Production: Consistent with other high-end tea, this black is made using only the terminal bud and top two leaves of the tea plant. By carefully handling the plucked budset in both harvesting and processing, the fragile bud is preserved through to the finished tea. This leads an unusually high bud count for a black tea, and it’s this bud that gives the tea its wonderful complexities. Check out this graphic for more on tea processing styles.

Region:  Nepal’s best-known tea growing regions are in the far eastern part of the country, bordering India and in the shadows of Mt. Everest. While tea has long been part of eastern Nepal’s past, it lacked the market access to establish its own identity. As a result, most Nepali tea has historically been sold as knock-off Darjeeling, given the two region’s nearly identical soils. The birth of an independent Nepali tea industry is being led by small-scale farmers whose families have moved fluidly throughout the region, long before Nepal and India were separate countries. As generations of community members traveled between eastern Nepal and northeastern India, many of Darjeeling’s Camellia sinensis saplings and secrets came with them. The emerging region is blending expertise with invention, and, in the process, paving a new model for tea in South Asia.

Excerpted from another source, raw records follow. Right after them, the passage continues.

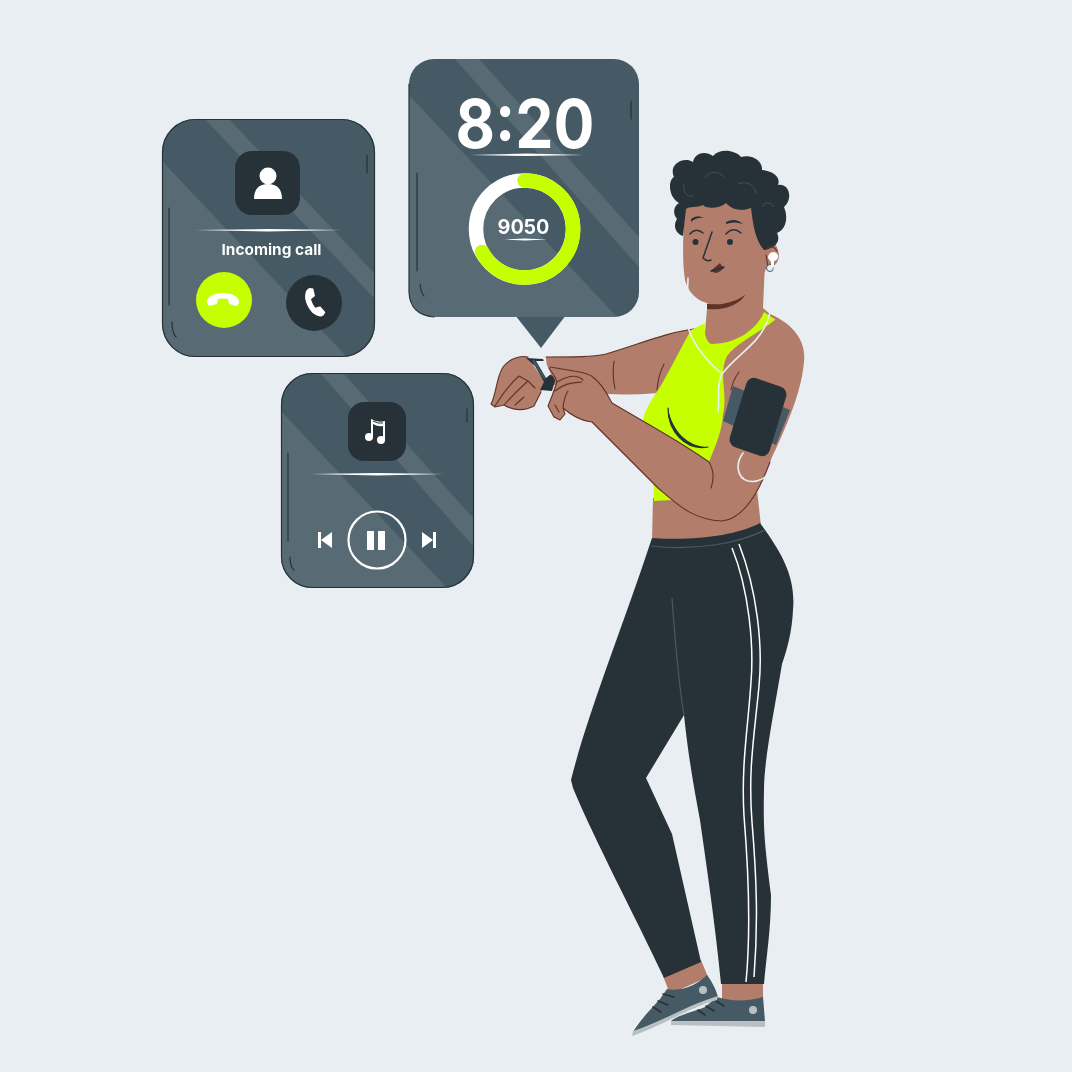
<!DOCTYPE html>
<html lang="en">
<head>
<meta charset="utf-8">
<title>Smartwatch workout</title>
<style>
:root{--sky:#e8eef2;--slate:#455a64;--ink:#263238;--neon:#c6ff00;--skin:#b27d6b;--skin-line:#5f3328;--white:#fff;--sole:#b9c0c4}
html,body{margin:0;background:var(--sky)}
body{width:1072px;height:1072px;overflow:hidden}
svg{display:block}
text{font-family:Inter,"Open Sans",sans-serif;font-weight:700;fill:var(--white);text-anchor:middle}
.slate{fill:var(--slate)}
.ink{fill:var(--ink)}
.neon{fill:var(--neon)}
.white{fill:var(--white)}
.skin{fill:var(--skin)}
.glare{fill:var(--white);opacity:.1}
.edge{fill:none;stroke:var(--ink);stroke-width:1.2;stroke-linecap:round}
.crease{fill:none;stroke:var(--skin-line);stroke-width:1.1;stroke-linecap:round;stroke-linejoin:round}
.feature{fill:none;stroke:var(--ink);stroke-width:1.5;stroke-linecap:round;stroke-linejoin:round}
.wire{fill:none;stroke:var(--sky);stroke-width:1.6;stroke-linecap:round}
.stripe{fill:none;stroke:var(--white);stroke-width:1.5}
.lace{fill:none;stroke:var(--ink);stroke-width:1.6;stroke-linecap:round}
</style>
</head>
<body>
<svg width="1072" height="1072" viewBox="0 0 1072 1072" role="img" aria-label="A woman in sportswear checks her smartwatch, with call, music and step count screens beside her">
<defs>
<clipPath id="call-shape"><rect x="162" y="119" width="213" height="238" rx="33"/></clipPath>
<clipPath id="music-shape"><rect x="281" y="373" width="193" height="215" rx="31"/></clipPath>
<clipPath id="clock-shape"><rect x="409" y="59" width="230" height="258" rx="25"/></clipPath>
<path id="handset" d="M-16 3C-17-1-13-4-8-6Q0-8 8-6C13-4 17-1 16 3L14 6L6 4L5-1Q0-2-5-1L-6 4L-14 6Z"/>
<path id="skip" d="M-7-8H-4V8H-7ZM-4 0L7-8V8Z"/>
</defs>
<rect width="1072" height="1072" fill="var(--sky)"/>

<g id="call-card">
<g clip-path="url(#call-shape)">
<rect class="slate" x="162" y="119" width="213" height="238"/>
<path class="glare" d="M162 161L347 357H162ZM205 119H229L375 274V299Z"/>
</g>
<rect class="edge" x="162.500" y="119.500" width="212" height="237" rx="33"/>
<path class="edge" d="M169 208V305M172 322Q172 333 176 337M367 155V173"/>
<rect class="ink" x="235" y="151" width="65" height="64" rx="17"/>
<circle class="white" cx="268" cy="176" r="8.500"/>
<path class="white" d="M254 199C254 189 259 184 268 184S282 189 282 199Z"/>
<path class="white" d="M195 230L268 229L342 230L268 231.500Z"/>
<text x="271.500" y="255" font-size="15" textLength="100" lengthAdjust="spacingAndGlyphs">Incoming call</text>
<circle class="neon" cx="224" cy="300" r="28"/>
<use href="#handset" class="white" transform="translate(223 300)"/>
<circle class="ink" cx="314" cy="303" r="28"/>
<use href="#handset" class="white" transform="translate(314 303) rotate(-117) scale(.95 1)"/>
</g>

<g id="music-card">
<g clip-path="url(#music-shape)">
<rect class="slate" x="281" y="373" width="193" height="215"/>
<path class="glare" d="M281 411L447 588H281ZM320 373H343L474 519V547Z"/>
</g>
<rect class="edge" x="281.500" y="373.500" width="192" height="214" rx="31"/>
<path class="edge" d="M288 453V541M290 557Q290 567 294 570M467 409V422"/>
<rect class="ink" x="348" y="402" width="58" height="59" rx="16"/>
<path class="white" d="M371 419Q378 423 385 421V439H383V426Q378 427 373 424V437H371Z"/>
<path d="M373 421Q378 424 383 423" fill="none" stroke="var(--ink)"/>
<circle class="white" cx="369" cy="437" r="4"/>
<circle class="white" cx="381" cy="440" r="4"/>
<path class="white" d="M311 474L377 473L444 474L377 475.500Z"/>
<circle cx="377" cy="540" r="28.500" fill="none" stroke="var(--white)" stroke-width="2.200"/>
<path class="white" d="M367 531H374V550H367ZM378 531H385V550H378Z"/>
<use href="#skip" class="white" transform="translate(325 540)"/>
<use href="#skip" class="white" transform="translate(429 540) scale(-1 1)"/>
</g>

<g id="clock-card">
<path class="slate" d="M515 315H566L541 348Z"/>
<g clip-path="url(#clock-shape)">
<rect class="slate" x="409" y="59" width="230" height="258"/>
<path class="glare" d="M409 95L617 317H409ZM455 59H479L639 237V267Z"/>
</g>
<path class="edge" d="M409 84V292Q410 315 434 317M417 173V271M420 284Q421 293 424 296M631 101V119"/>
<text x="525" y="148" font-size="67" font-weight="700" textLength="139" lengthAdjust="spacingAndGlyphs">8:20</text>
<path class="white" d="M470 155L527 153.500L584 155L527 156Z"/>
<circle cx="524.500" cy="229" r="48.500" fill="none" stroke="var(--white)" stroke-width="14.500"/>
<path d="M524.500 180.500A48.500 48.500 0 1 1 482 252" fill="none" stroke="var(--neon)" stroke-width="14.500" stroke-linecap="round"/>
<text x="523.500" y="234" font-size="20" textLength="52" lengthAdjust="spacingAndGlyphs">9050</text>
<path class="white" d="M504 239.500L525 238.500L547 239.500L525 240.500Z"/>
</g>

<g id="woman">
<g id="shoes">
<path class="skin" d="M722 980H763V1001H722ZM663 976L701 960L708 977L670 994Z"/>
<path class="slate" d="M763 997L765 1021H671C680 1014 694 1012 705 1007L717 997C733 1002 749 1001 763 997Z"/>
<path d="M671 1021H765V1027L671 1025Z" fill="var(--sole)"/>
<circle cx="753" cy="1010" r="4" fill="var(--sole)"/>
<path class="lace" d="M706 1006L714 1011M716 1001L724 1006M698 1010L705 1015"/>
<path class="slate" d="M707 975C713 983 716 990 718 997L633 1032C640 1020 652 1008 660 999L667 989C683 992 698 984 707 975Z"/>
<path d="M718 996L717 1000C690 1007 662 1026 632 1036L633 1031C660 1023 687 1005 718 996Z" fill="var(--sole)"/>
<circle cx="703" cy="990" r="4" fill="var(--sole)"/>
<path class="lace" d="M663 994L674 997M658 1001L668 1005M653 1007L661 1012"/>
</g>

<g id="leggings">
<path class="skin" d="M653 498L757 490L761 526C735 540 690 544 652 541Z"/>
<path class="ink" d="M652 538C693 541 735 536 760 523C782 553 796 577 793 610C792 632 787 650 782 664C774 712 764 760 764 790C763 832 765 846 771 895C771 930 766 958 764 984H721C716 930 706 862 700 820C696 797 690 770 684 715L646 778L672 834L701 962L664 978C632 910 596 843 573 788L571 780C588 712 621 632 652 538Z"/>
<path d="M651 546C696 551 740 543 765 530M672 598C675 640 678 680 684 715" fill="none" stroke="var(--slate)" stroke-width="1.200"/>
<path class="stripe" d="M732 548C749 590 754 645 751 682C748 728 741 765 744 816C749 877 751 930 746 982M739 544C757 590 763 645 759 686C754 738 748 770 752 822C757 882 758 926 754 977"/>
</g>

<g id="far-arm">
<path class="skin" d="M546 357C575 357 592 357 606 354C642 343 669 332 698 328L682 390C642 396 592 398 548 383Z"/>
<path class="crease" d="M546 357C575 357 592 357 606 354C642 343 669 332 694 329M614 361Q612 375 615 389M664 364Q658 376 657 390"/>
</g>

<g id="torso">
<path class="skin" d="M709 285L766 240L763 308L770 314C795 325 804 340 804 362L750 400L704 345Z"/>
<path d="M707 304C722 305 739 300 748 290C743 303 727 311 707 309Z" fill="var(--skin-line)"/>
<path class="neon" d="M691 330L705 323C704 334 706 341 711 344C737 344 757 329 764 312L776 320C750 341 729 357 726 382C724 402 733 426 744 446L757 493C722 500 690 499 654 501C654 471 650 442 643 421C645 407 655 396 663 382C673 364 682 346 691 330Z"/>
<path class="ink" d="M668 408C668 431 685 451 708 447C688 447 672 431 668 408Z"/>
<path class="edge" d="M668 408C668 431 685 451 708 447"/>
</g>

<g id="watch-hand">
<path class="skin" d="M528 357C520 355 509 359 503 367C496 378 497 392 491 404L495 407L504 405C513 411 525 411 534 406C538 398 541 391 546 384Z"/>
<path class="crease" d="M528 357C520 355 509 359 503 367C496 378 497 392 491 404L495 407L504 405C513 411 525 411 534 406L541 392M519 376C510 384 503 393 495 406M528 381C520 388 512 396 504 405M519 376L528 381L535 388M515 405L524 397"/>
<path class="ink" d="M526 358L543 359L549 374L556 378L552 391L540 390L544 382L535 366Z"/>
<path d="M536 361L545 361L551 374L546 378Z" fill="var(--sky)"/>
<path d="M533 360L545 379" fill="none" stroke="var(--slate)" stroke-width="2"/>
</g>

<g id="near-arm">
<path class="skin" d="M776 319C798 328 806 345 804 362C801 397 782 435 770 462C759 492 743 519 722 521C692 520 676 503 658 488L592 422C581 421 571 415 563 408L565 414L560 420L554 417L548 406L552 396L556 383L554 378L550 369L568 370C579 370 588 373 594 378C603 385 607 394 612 403C644 422 678 440 709 462C716 444 722 432 723 414C728 393 718 374 727 356C737 342 758 334 776 319Z"/>
<path class="crease" d="M770 462C759 492 743 519 722 521C692 520 676 503 658 488L592 422C581 421 571 415 563 408L565 414L560 420L554 417L548 406L552 396L557 382L555 377L549 368M550 367L574 371Q589 373 594 378C603 385 607 394 612 403C644 422 678 440 709 462Q716 474 711 488M557 382C567 376 577 374 583 380M555 391C566 382 574 383 582 382M563 408Q564 397 568 391M555 405L559 412M739 372Q733 380 731 390"/>
</g>

<g id="phone-armband">
<path class="slate" d="M733 386L790 410L776 445L723 421Z"/>
<rect class="ink" x="-21" y="-36" width="42" height="72" rx="8" transform="translate(758 417) rotate(19) skewX(2)"/>
</g>

<g id="head">
<path class="skin" d="M685 205C683 238 682 260 685 280C690 298 704 306 722 304C745 300 758 287 766 269C776 268 781 259 778 250L772 235L755 198L700 195Z"/>
<path class="ink" d="M686 209L683 236C675 233 673 225 677 219C672 213 674 206 679 203C668 197 668 180 674 177C668 164 684 156 693 162C695 152 706 151 713 156C720 148 735 150 741 157C753 154 763 162 762 170C774 171 781 178 778 185C790 183 793 200 784 207C789 219 785 230 777 233C782 243 772 249 764 250C755 240 753 224 751 208C740 212 731 209 726 203C719 209 706 209 703 205C696 208 690 206 686 209Z"/>
<path d="M694 196C687 198 682 191 684 184M705 178C709 170 720 171 724 177M738 184C747 180 756 186 756 194M762 207C765 201 771 202 774 207" fill="none" stroke="var(--slate)" stroke-width=".8"/>
<path class="ink" d="M691 219Q697 214 704 218Q697 217 691 222ZM726 222Q735 217 743 224Q734 221 726 224Z"/>
<path class="feature" d="M690 234Q696 227 703 233M726 234Q733 226 741 233M712 232L703 258Q707 262 711 260"/>
<circle class="ink" cx="695.500" cy="242" r="3"/>
<circle class="ink" cx="730" cy="242" r="3"/>
<path d="M711 271Q716 266 720 263Q722 267 724 268Q719 273 715 273Z" fill="var(--skin-line)"/>
<path class="feature" d="M711 271L724 267"/>
<path class="crease" d="M766 249Q773 244 777 251M766 255L768 267"/>
<circle cx="770" cy="268" r="3.500" fill="var(--sky)" stroke="var(--slate)"/>
</g>

<g id="earphones">
<path class="white" d="M768 258C768 251 777 250 778 256C778 260 775 261 774 261V267H771V262Z"/>
<path class="wire" d="M774 266C776 280 775 300 767 322C758 345 736 355 722 374C708 362 692 345 687 323C685 308 688 292 688 278" stroke-width="1.200"/>
<path class="wire" d="M722 374C716 385 720 398 718 412" stroke-width="1"/>
<path class="wire" d="M743 453C735 464 737 478 748 481C758 483 768 478 773 467"/>
</g>
</g>
</svg>
</body>
</html>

Read our blog about this region here.

Tea Makers: In the early 1990s, three villages on three hillsides banded together and began growing tea. They named themselves Tinjure in homage to their geography -- Tin (“teen”) means three, and jure (“joo-ray”) means hills. The new Tinjure Cooperative sold its harvested green leaf to nearby established Nepal tea gardens, including Kanchenjunga Tea Estate, whose teas we also carry. In 2013, the Tinjure Cooperative raised funds to establish their own processing facility to craft their own tea from the green leaf they harvest. Today, the Tinjure Cooperative is 240 members strong.

Impact: The Tinjure Cooperative is Nepal’s first cooperatively owned and operated factory. By processing their own teas, farmers at Tinjure earn 20 times more than they did when selling the same green leaf to privately run factories. Tinjure’s board of directors, comprised of both women and men, is actively organizing and guiding other communities. Helping transform Nepali tea farmers into the more profitable part of the business--tea makers. 

Packaging: Our teas come in resealable standup pouches with strong moisture and oxygen barriers. All our pouches are made with at least 20% post-consumer recycled milk jugs and water bottles. They are infinitely reusable although not recyclable. They are essentially high-end resealable bags. After you have finished your tea, wash and reuse them to store your car snacks, carry your favorite trail-mix on a hike, or even store odds and ends such as art and craft supplies, batteries and toiletries.

(Read our Nepal blog: How We Met Nepali Tea Farmers)